[Data records]
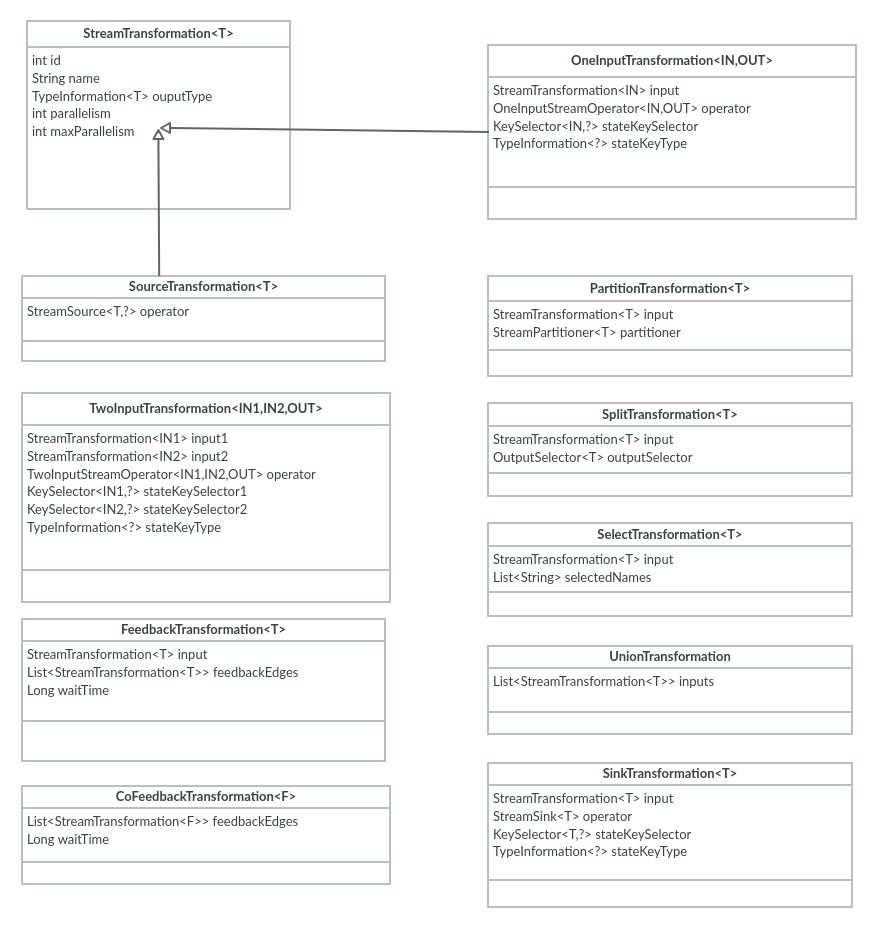
<!DOCTYPE html>
<html lang="en">
<head>
<meta charset="utf-8">
<title>Stream transformation class diagram</title>
<style>
:root { --paper: #ffffff; --frame: #b9bfc0; --ink: #3b4042; --arrow: #626466; }
* { box-sizing: border-box; margin: 0; padding: 0; }
body { width: 877px; height: 929px; overflow: hidden; background: var(--paper); }
.diagram {
  position: relative; width: 877px; height: 929px; overflow: hidden;
  font: 13px/17.8px Lato, "Open Sans", sans-serif; color: var(--ink);
}
.class {
  position: absolute; left: var(--x); top: var(--y); width: var(--w); height: var(--h);
  display: grid; grid-template-rows: var(--head) 1fr var(--foot, 0px);
  border: 2px solid var(--frame); background: var(--paper);
}
.class h2 {
  display: flex; align-items: center; justify-content: center;
  font-size: 13px; font-weight: 700; border-bottom: 2px solid var(--frame);
}
.fields { list-style: none; padding: 4px 4px 0; white-space: nowrap; }
.operations { border-top: 2px solid var(--frame); }
.links { position: absolute; left: 0; top: 0; fill: var(--paper); stroke: var(--arrow); stroke-width: 2; stroke-linejoin: round; }

.stream { --x: 26px; --y: 20px; --w: 265px; --h: 190px; --head: 26px; }
.one-input { --x: 487px; --y: 44px; --w: 370px; --h: 176px; --head: 32px; --foot: 32px; }
.source { --x: 21px; --y: 275px; --w: 365px; --h: 87px; --head: 22px; --foot: 20px; }
.partition { --x: 487px; --y: 275px; --w: 366px; --h: 102px; --head: 25px; --foot: 26px; }
.two-input { --x: 21px; --y: 392px; --w: 370px; --h: 211px; --head: 32px; --foot: 32px; }
.split { --x: 487px; --y: 402px; --w: 366px; --h: 95px; --head: 23px; --foot: 23px; }
.select { --x: 487px; --y: 522px; --w: 366px; --h: 95px; --head: 23px; --foot: 24px; }
.feedback { --x: 21px; --y: 618px; --w: 365px; --h: 144px; --head: 22px; --foot: 40px; }
.union { --x: 487px; --y: 645px; --w: 366px; --h: 90px; --head: 22px; --foot: 22px; }
.co-feedback { --x: 21px; --y: 785px; --w: 370px; --h: 100px; --head: 22px; --foot: 22px; }
.sink { --x: 487px; --y: 762px; --w: 366px; --h: 146px; --head: 22px; --foot: 27px; }
</style>
</head>
<body>
<main class="diagram">
  <section class="class stream">
    <h2>StreamTransformation&lt;T&gt;</h2>
    <ul class="fields">
      <li>int id</li>
      <li>String name</li>
      <li>TypeInformation&lt;T&gt; ouputType</li>
      <li>int parallelism</li>
      <li>int maxParallelism</li>
    </ul>
  </section>

  <section class="class one-input">
    <h2>OneInputTransformation&lt;IN,OUT&gt;</h2>
    <ul class="fields">
      <li>StreamTransformation&lt;IN&gt; input</li>
      <li>OneInputStreamOperator&lt;IN,OUT&gt; operator</li>
      <li>KeySelector&lt;IN,?&gt; stateKeySelector</li>
      <li>TypeInformation&lt;?&gt; stateKeyType</li>
    </ul>
    <div class="operations"></div>
  </section>

  <section class="class source">
    <h2>SourceTransformation&lt;T&gt;</h2>
    <ul class="fields">
      <li>StreamSource&lt;T,?&gt; operator</li>
    </ul>
    <div class="operations"></div>
  </section>

  <section class="class partition">
    <h2>PartitionTransformation&lt;T&gt;</h2>
    <ul class="fields">
      <li>StreamTransformation&lt;T&gt; input</li>
      <li>StreamPartitioner&lt;T&gt; partitioner</li>
    </ul>
    <div class="operations"></div>
  </section>

  <section class="class two-input">
    <h2>TwoInputTransformation&lt;IN1,IN2,OUT&gt;</h2>
    <ul class="fields">
      <li>StreamTransformation&lt;IN1&gt; input1</li>
      <li>StreamTransformation&lt;IN2&gt; input2</li>
      <li>TwoInputStreamOperator&lt;IN1,IN2,OUT&gt; operator</li>
      <li>KeySelector&lt;IN1,?&gt; stateKeySelector1</li>
      <li>KeySelector&lt;IN2,?&gt; stateKeySelector2</li>
      <li>TypeInformation&lt;?&gt; stateKeyType</li>
    </ul>
    <div class="operations"></div>
  </section>

  <section class="class split">
    <h2>SplitTransformation&lt;T&gt;</h2>
    <ul class="fields">
      <li>StreamTransformation&lt;T&gt; input</li>
      <li>OutputSelector&lt;T&gt; outputSelector</li>
    </ul>
    <div class="operations"></div>
  </section>

  <section class="class select">
    <h2>SelectTransformation&lt;T&gt;</h2>
    <ul class="fields">
      <li>StreamTransformation&lt;T&gt; input</li>
      <li>List&lt;String&gt; selectedNames</li>
    </ul>
    <div class="operations"></div>
  </section>

  <section class="class feedback">
    <h2>FeedbackTransformation&lt;T&gt;</h2>
    <ul class="fields">
      <li>StreamTransformation&lt;T&gt; input</li>
      <li>List&lt;StreamTransformation&lt;T&gt;&gt; feedbackEdges</li>
      <li>Long waitTime</li>
    </ul>
    <div class="operations"></div>
  </section>

  <section class="class union">
    <h2>UnionTransformation</h2>
    <ul class="fields">
      <li>List&lt;StreamTransformation&lt;T&gt;&gt; inputs</li>
    </ul>
    <div class="operations"></div>
  </section>

  <section class="class co-feedback">
    <h2>CoFeedbackTransformation&lt;F&gt;</h2>
    <ul class="fields">
      <li>List&lt;StreamTransformation&lt;F&gt;&gt; feedbackEdges</li>
      <li>Long waitTime</li>
    </ul>
    <div class="operations"></div>
  </section>

  <section class="class sink">
    <h2>SinkTransformation&lt;T&gt;</h2>
    <ul class="fields">
      <li>StreamTransformation&lt;T&gt; input</li>
      <li>StreamSink&lt;T&gt; operator</li>
      <li>KeySelector&lt;T,?&gt; stateKeySelector</li>
      <li>TypeInformation&lt;?&gt; stateKeyType</li>
    </ul>
    <div class="operations"></div>
  </section>

  <svg class="links" width="877" height="929" viewBox="0 0 877 929" aria-hidden="true">
    <line x1="489" y1="132" x2="170" y2="128"/>
    <polygon points="161,128 170,123 170,133"/>
    <line x1="159.2" y1="276" x2="158.4" y2="139"/>
    <polygon points="158.4,130 153.4,139 163.4,139"/>
  </svg>
</main>
</body>
</html>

Problem statement: Set down the entries again without change. Leave the pictures out.

Output of the task:
<!DOCTYPE html>
<html lang="en">
<head>
<meta charset="utf-8">
<title>Stream transformation class diagram</title>
<style>
:root { --paper: #ffffff; --frame: #b9bfc0; --ink: #3b4042; --arrow: #626466; }
* { box-sizing: border-box; margin: 0; padding: 0; }
body { width: 877px; height: 929px; overflow: hidden; background: var(--paper); }
.diagram {
  position: relative; width: 877px; height: 929px; overflow: hidden;
  font: 13px/17.8px Lato, "Open Sans", sans-serif; color: var(--ink);
}
.class {
  position: absolute; left: var(--x); top: var(--y); width: var(--w); height: var(--h);
  display: grid; grid-template-rows: var(--head) 1fr var(--foot, 0px);
  border: 2px solid var(--frame); background: var(--paper);
}
.class h2 {
  display: flex; align-items: center; justify-content: center;
  font-size: 13px; font-weight: 700; border-bottom: 2px solid var(--frame);
}
.fields { list-style: none; padding: 4px 4px 0; white-space: nowrap; }
.operations { border-top: 2px solid var(--frame); }
.links { position: absolute; left: 0; top: 0; fill: var(--paper); stroke: var(--arrow); stroke-width: 2; stroke-linejoin: round; }

.stream { --x: 26px; --y: 20px; --w: 265px; --h: 190px; --head: 26px; }
.one-input { --x: 487px; --y: 44px; --w: 370px; --h: 176px; --head: 32px; --foot: 32px; }
.source { --x: 21px; --y: 275px; --w: 365px; --h: 87px; --head: 22px; --foot: 20px; }
.partition { --x: 487px; --y: 275px; --w: 366px; --h: 102px; --head: 25px; --foot: 26px; }
.two-input { --x: 21px; --y: 392px; --w: 370px; --h: 211px; --head: 32px; --foot: 32px; }
.split { --x: 487px; --y: 402px; --w: 366px; --h: 95px; --head: 23px; --foot: 23px; }
.select { --x: 487px; --y: 522px; --w: 366px; --h: 95px; --head: 23px; --foot: 24px; }
.feedback { --x: 21px; --y: 618px; --w: 365px; --h: 144px; --head: 22px; --foot: 40px; }
.union { --x: 487px; --y: 645px; --w: 366px; --h: 90px; --head: 22px; --foot: 22px; }
.co-feedback { --x: 21px; --y: 785px; --w: 370px; --h: 100px; --head: 22px; --foot: 22px; }
.sink { --x: 487px; --y: 762px; --w: 366px; --h: 146px; --head: 22px; --foot: 27px; }
</style>
</head>
<body>
<main class="diagram">
  <section class="class stream">
    <h2>StreamTransformation&lt;T&gt;</h2>
    <ul class="fields">
      <li>int id</li>
      <li>String name</li>
      <li>TypeInformation&lt;T&gt; ouputType</li>
      <li>int parallelism</li>
      <li>int maxParallelism</li>
    </ul>
  </section>

  <section class="class one-input">
    <h2>OneInputTransformation&lt;IN,OUT&gt;</h2>
    <ul class="fields">
      <li>StreamTransformation&lt;IN&gt; input</li>
      <li>OneInputStreamOperator&lt;IN,OUT&gt; operator</li>
      <li>KeySelector&lt;IN,?&gt; stateKeySelector</li>
      <li>TypeInformation&lt;?&gt; stateKeyType</li>
    </ul>
    <div class="operations"></div>
  </section>

  <section class="class source">
    <h2>SourceTransformation&lt;T&gt;</h2>
    <ul class="fields">
      <li>StreamSource&lt;T,?&gt; operator</li>
    </ul>
    <div class="operations"></div>
  </section>

  <section class="class partition">
    <h2>PartitionTransformation&lt;T&gt;</h2>
    <ul class="fields">
      <li>StreamTransformation&lt;T&gt; input</li>
      <li>StreamPartitioner&lt;T&gt; partitioner</li>
    </ul>
    <div class="operations"></div>
  </section>

  <section class="class two-input">
    <h2>TwoInputTransformation&lt;IN1,IN2,OUT&gt;</h2>
    <ul class="fields">
      <li>StreamTransformation&lt;IN1&gt; input1</li>
      <li>StreamTransformation&lt;IN2&gt; input2</li>
      <li>TwoInputStreamOperator&lt;IN1,IN2,OUT&gt; operator</li>
      <li>KeySelector&lt;IN1,?&gt; stateKeySelector1</li>
      <li>KeySelector&lt;IN2,?&gt; stateKeySelector2</li>
      <li>TypeInformation&lt;?&gt; stateKeyType</li>
    </ul>
    <div class="operations"></div>
  </section>

  <section class="class split">
    <h2>SplitTransformation&lt;T&gt;</h2>
    <ul class="fields">
      <li>StreamTransformation&lt;T&gt; input</li>
      <li>OutputSelector&lt;T&gt; outputSelector</li>
    </ul>
    <div class="operations"></div>
  </section>

  <section class="class select">
    <h2>SelectTransformation&lt;T&gt;</h2>
    <ul class="fields">
      <li>StreamTransformation&lt;T&gt; input</li>
      <li>List&lt;String&gt; selectedNames</li>
    </ul>
    <div class="operations"></div>
  </section>

  <section class="class feedback">
    <h2>FeedbackTransformation&lt;T&gt;</h2>
    <ul class="fields">
      <li>StreamTransformation&lt;T&gt; input</li>
      <li>List&lt;StreamTransformation&lt;T&gt;&gt; feedbackEdges</li>
      <li>Long waitTime</li>
    </ul>
    <div class="operations"></div>
  </section>

  <section class="class union">
    <h2>UnionTransformation</h2>
    <ul class="fields">
      <li>List&lt;StreamTransformation&lt;T&gt;&gt; inputs</li>
    </ul>
    <div class="operations"></div>
  </section>

  <section class="class co-feedback">
    <h2>CoFeedbackTransformation&lt;F&gt;</h2>
    <ul class="fields">
      <li>List&lt;StreamTransformation&lt;F&gt;&gt; feedbackEdges</li>
      <li>Long waitTime</li>
    </ul>
    <div class="operations"></div>
  </section>

  <section class="class sink">
    <h2>SinkTransformation&lt;T&gt;</h2>
    <ul class="fields">
      <li>StreamTransformation&lt;T&gt; input</li>
      <li>StreamSink&lt;T&gt; operator</li>
      <li>KeySelector&lt;T,?&gt; stateKeySelector</li>
      <li>TypeInformation&lt;?&gt; stateKeyType</li>
    </ul>
    <div class="operations"></div>
  </section>

  <svg class="links" width="877" height="929" viewBox="0 0 877 929" aria-hidden="true">
    <line x1="489" y1="132" x2="170" y2="128"/>
    <polygon points="161,128 170,123 170,133"/>
    <line x1="159.2" y1="276" x2="158.4" y2="139"/>
    <polygon points="158.4,130 153.4,139 163.4,139"/>
  </svg>
</main>
</body>
</html>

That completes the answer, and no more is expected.